And all the while, Tia stalked real estate listings and neighborhood gossip.
“We said, 'We're here.' We already had invested ourselves, and we knew we needed to be closer,” Michael said.
In April, the Browns became West End homeowners.
“We don't consider ourselves to be activists. It's not like that. We just feel called down here,” Tia Brown said. “Let's lift up the people who have been here. We want to be here with you.”
The West End has historically been an African American neighborhood, part of Cincinnati's urban core. Divided by Interstate 75 in the 1950s, the community has high poverty levels and a low homeownership rate. The neighborhood lost housing, residents and schools in the last half of the 20th century.
But in recent years, as redevelopment has moved out from Cincinnati's central business district and Over-The-Rhine, the West End has seen renewed interest and community energy. Tia's position at Seven Hills was made possible by funding from Place Matters and support from LISC of Greater Cincinnati and Northern Kentucky. The West End is a Place Matters community.

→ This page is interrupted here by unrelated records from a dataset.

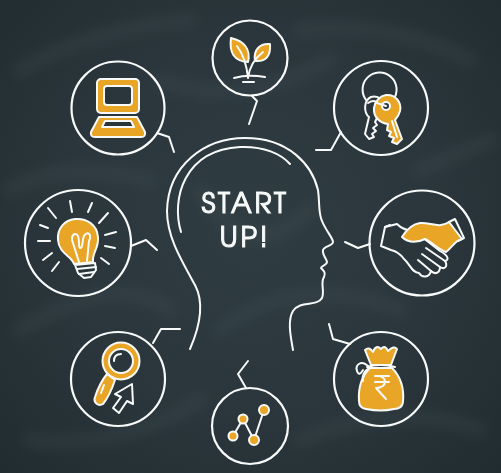
<!DOCTYPE html>
<html lang="en">
<head>
<meta charset="utf-8">
<title>Start up!</title>
<style>
:root { --board: #2a363b; --board-dark: #212c31; --dust: #5b6a6e; --chalk: #f8faf9; --amber: #e9a526; }
* { margin: 0; box-sizing: border-box; }
html, body { width: 501px; height: 473px; overflow: hidden; }
.board { position: relative; width: 501px; height: 473px; overflow: hidden; background: radial-gradient(circle at 50% 48%, #2f3c41 0, var(--board) 55%, var(--board-dark) 100%); }
.drawing { position: absolute; inset: 0; display: block; }
.smudges { fill: none; stroke: var(--dust); stroke-width: 16; stroke-linecap: round; opacity: .13; filter: url(#soft); }
.line { fill: none; stroke: var(--chalk); stroke-width: 2; stroke-linecap: round; stroke-linejoin: round; }
.rings { stroke-width: 2.2; }
.fill { fill: var(--amber); }
.solid { fill: var(--board); }
.amber-line { fill: none; stroke: var(--amber); stroke-linecap: round; }
.title { position: absolute; left: 183px; top: 188px; width: 122px; padding-left: 2px; text-align: center; color: var(--chalk); font: 400 28px/34px "TeX Gyre Adventor", "Lato", sans-serif; letter-spacing: 2.6px; -webkit-text-stroke: 1.1px var(--chalk); }
.title span { display: block; }
</style>
</head>
<body>
<main class="board">
<svg class="drawing" width="501" height="473" viewBox="0 0 501 473" aria-hidden="true">
  <defs>
    <filter id="soft" x="-20%" y="-20%" width="140%" height="140%"><feGaussianBlur stdDeviation="6"/></filter>
  </defs>

  <g class="smudges">
    <path d="M20 70Q90 30 190 20M160 80Q240 110 330 60M300 30Q390 20 470 60M10 190Q60 160 150 180M200 190Q250 270 310 210M20 330Q120 270 170 310M220 330Q300 270 400 310M30 440Q120 450 200 400M300 440Q400 400 480 430M420 170L490 140"/>
  </g>

  <g class="line head">
    <path d="M190 349C200 326 204 302 195 285C180 258 167 236 167 211C168 165 205 138 245 138C289 138 312 165 318 190C320 204 318 212 322 221C326 231 333 238 333 242C333 246 324 246 323 250C322 255 327 259 327 262C327 265 321 266 321 268C324 271 326 273 324 277C320 283 325 291 322 298C317 307 300 300 293 311C287 321 291 338 293 350"/>
    <path d="M181 232C171 199 184 150 240 147C264 146 281 154 290 164"/>
  </g>

  <g class="line connectors">
    <path d="M252 96L257 101L249 124M157 133L169 137L174 152M341 132L331 150H316M131 246L146 240L157 250M370 244L358 248L345 242M153 343L161 329H180M350 344L333 339L329 324M246 388L238 374L248 361"/>
  </g>

  <g class="line rings">
    <circle cx="250" cy="58" r="37.5"/>
    <circle cx="118" cy="108" r="46.5"/>
    <circle cx="381" cy="108" r="47"/>
    <circle cx="78" cy="243" r="53"/>
    <circle cx="422" cy="243" r="52.5"/>
    <circle cx="118" cy="379" r="47"/>
    <circle cx="381" cy="379" r="47"/>
    <circle cx="250" cy="426" r="38"/>
  </g>

  <g class="line sprout">
    <path class="fill" d="M248 62C234 61 229 53 231 38C244 41 251 49 248 62Z"/>
    <path class="fill" d="M255 61C253 50 260 43 270 44C271 56 266 62 255 61Z"/>
    <path d="M237 46Q246 58 248 78M263 52Q250 62 248 78M234 78Q248 74 265 77M243 82H254"/>
  </g>

  <g class="line computer">
    <rect class="fill" x="97" y="79" width="42" height="34" rx="4"/>
    <rect class="solid" x="104" y="86" width="28" height="19" rx="3"/>
    <path class="fill" d="M99 117H137L145 132Q146 137 141 137H95Q90 137 91 132Z"/>
    <path class="solid" d="M105 121H131L134 127H102Z"/>
  </g>

  <g class="line keys">
    <path d="M367 101A17 17 0 1 1 393 100"/>
    <path class="solid" d="M371 97C379 95 385 101 384 109C383 113 380 116 377 118L375 122L377 125L373 128L376 131L372 134L374 137L369 139L365 134L369 117C364 113 363 101 371 97Z"/>
    <path class="fill" d="M386 95C395 94 402 102 400 111C399 115 397 118 395 120L402 139L397 144L392 142L394 138L389 136L391 132L387 130L388 124C380 123 373 117 374 108C375 101 380 96 386 95Z"/>
    <circle class="solid" cx="386" cy="106" r="4"/>
    <path d="M392 121L397 137M368 103Q374 99 377 103L386 106"/>
  </g>

  <g class="line bulb">
    <path class="fill" d="M74 264C72 256 59 254 58 240C57 228 65 220 75 219C87 218 97 225 98 237C99 249 92 252 93 262Z"/>
    <path d="M79 262L73 243C70 236 75 231 78 236C80 241 78 247 80 248C83 249 82 240 84 236C88 230 92 235 89 241L87 261"/>
    <path class="solid" d="M75 265L95 263L96 270L91 277L84 278L78 273Z"/>
    <path d="M77 269L96 267M79 274L94 272"/>
    <path d="M72 212L70 201M88 212L92 203M56 218L48 208M99 223L108 213M48 228L40 225M105 235L116 232M50 241H38M105 246L115 248M52 253L43 260M59 262L52 271M101 258L109 264"/>
  </g>

  <g class="line handshake">
    <path class="solid" d="M385 227L397 224Q404 231 413 230L440 251C449 256 449 260 445 261C448 266 445 270 440 267C440 273 435 275 431 271C429 278 422 278 419 273C412 273 410 264 404 259Q399 252 391 250L381 246Z"/>
    <path class="fill" d="M402 237C407 229 412 224 420 223C430 222 439 229 449 222L462 239C454 241 452 248 446 252C439 250 433 243 425 239C419 242 409 244 402 237Z"/>
    <path d="M449 222L455 219L464 238L458 241M385 227L390 225M426 248L445 261M422 254L440 267M418 260L431 271"/>
  </g>

  <g class="line magnifier">
    <path class="fill" d="M107 374L115 380C112 389 108 398 103 404C98 407 93 402 95 397C98 388 102 380 107 374Z"/>
    <circle class="fill" cx="121" cy="361" r="18.5"/>
    <circle class="solid" cx="121" cy="361" r="12"/>
    <path d="M114 361Q114 354 121 354M104 385L101 393"/>
    <path class="solid" d="M132 384L133 404L127 401L119 413L113 408L121 397L115 394Z"/>
  </g>

  <g class="line money">
    <path class="fill" d="M371 365L365 350Q369 346 373 352Q376 344 381 349Q385 344 388 351Q394 345 397 349L391 365Z"/>
    <path class="fill" d="M370 368H392C402 378 404 391 403 402Q402 409 394 409Q381 412 366 409Q359 408 359 401C358 387 362 376 370 368Z"/>
    <path d="M367 367Q380 363 395 367M369 367C361 359 355 365 357 371Q359 377 363 370M369 368Q361 373 363 381"/>
    <path class="rupee" d="M375 376H389M375 382H389M376 376C388 375 388 388 376 388L386 399"/>
  </g>

  <g class="line graph">
    <path d="M233 436L243 419L254 440L264 410"/>
    <g class="fill">
      <circle cx="233" cy="436" r="4.5"/>
      <circle cx="243" cy="419" r="4.5"/>
      <circle cx="254" cy="440" r="5"/>
      <circle cx="264" cy="410" r="5"/>
    </g>
  </g>
</svg>
<h1 class="title"><span>START</span><span>UP!</span></h1>
</main>
</body>
</html>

Meanwhile, over the last decade, Bright Star Community Church has been working to buy all the properties on its block. The church has been in the West End since 1963, and Pastor James R. Strayhorn said the parishioners had had enough of the crime around them.
“When I was younger, when there were more buildings on the block, there was a time that there would be crime right there on Charlotte (Street) — dice games, drugs,” Strayhorn said. “We had a vision to own the block. If we own it, we can control it.”
The church has four parcels left to buy. Strayhorn said he plans to open the doors of a new church, family life center and school by 2020.
The Browns are part of all these community efforts. Pick an event or program in the West End, and chances are good that Tia or Michael will have had a hand in it. As Seven Hills communication coordinator, Tia, especially, is in touch with everyone, collecting news and information and sending back out into the community.
“Tia is always willing to show up and be there,” said Alexis Kidd, executive director of Seven Hills. “She's a voice that's a fresh perspective. She lives here. She's a resident.”
The Browns also are affecting the neighborhood in the smallest ways: mowing empty lots, talking to their neighbors, cleaning up litter on the sidewalk, walking to and from work.
“The little things go a long way,” Michael said. “Everybody wants good neighbors. People you can talk to, people you can trust, and that’s what we’re about.”
They've strung up lights on their home's small patio, and they already have reached out to the owners of the empty lots and buildings around them, asking if they'd ever sell. Tia still is stalking real estate, looking for permanent home for the West End Gallery. They dream about making their home a gathering place for friends and family — nieces, nephews and cousins, neighbors, the more the merrier.
Robert Killins, a Seven Hills board member, has lived in the West End for nearly 20 years. He says he sees more young families like the Browns moving into the neighborhood and with them a growing amount of social engagement and social capital. They have time to volunteer and work in their community.
Combined with professional and financial support from LISC and Place Matters, the social engagement is making community development happen, said West End Community Council President Keith Blake.
“Lately,” said Blake, who has lived in West End since 1989, “people are more interested in long-term participation in the community.”
When West End crime makes the news, Tia said their family wonders why they live there. But the Browns have endless faith in the West End and no doubt this is where they should be.
“The community is still rife with that darkness and that violence. It’s still there,” Michael said. “But it’s decreased. The more we expand, the less we see that stuff.”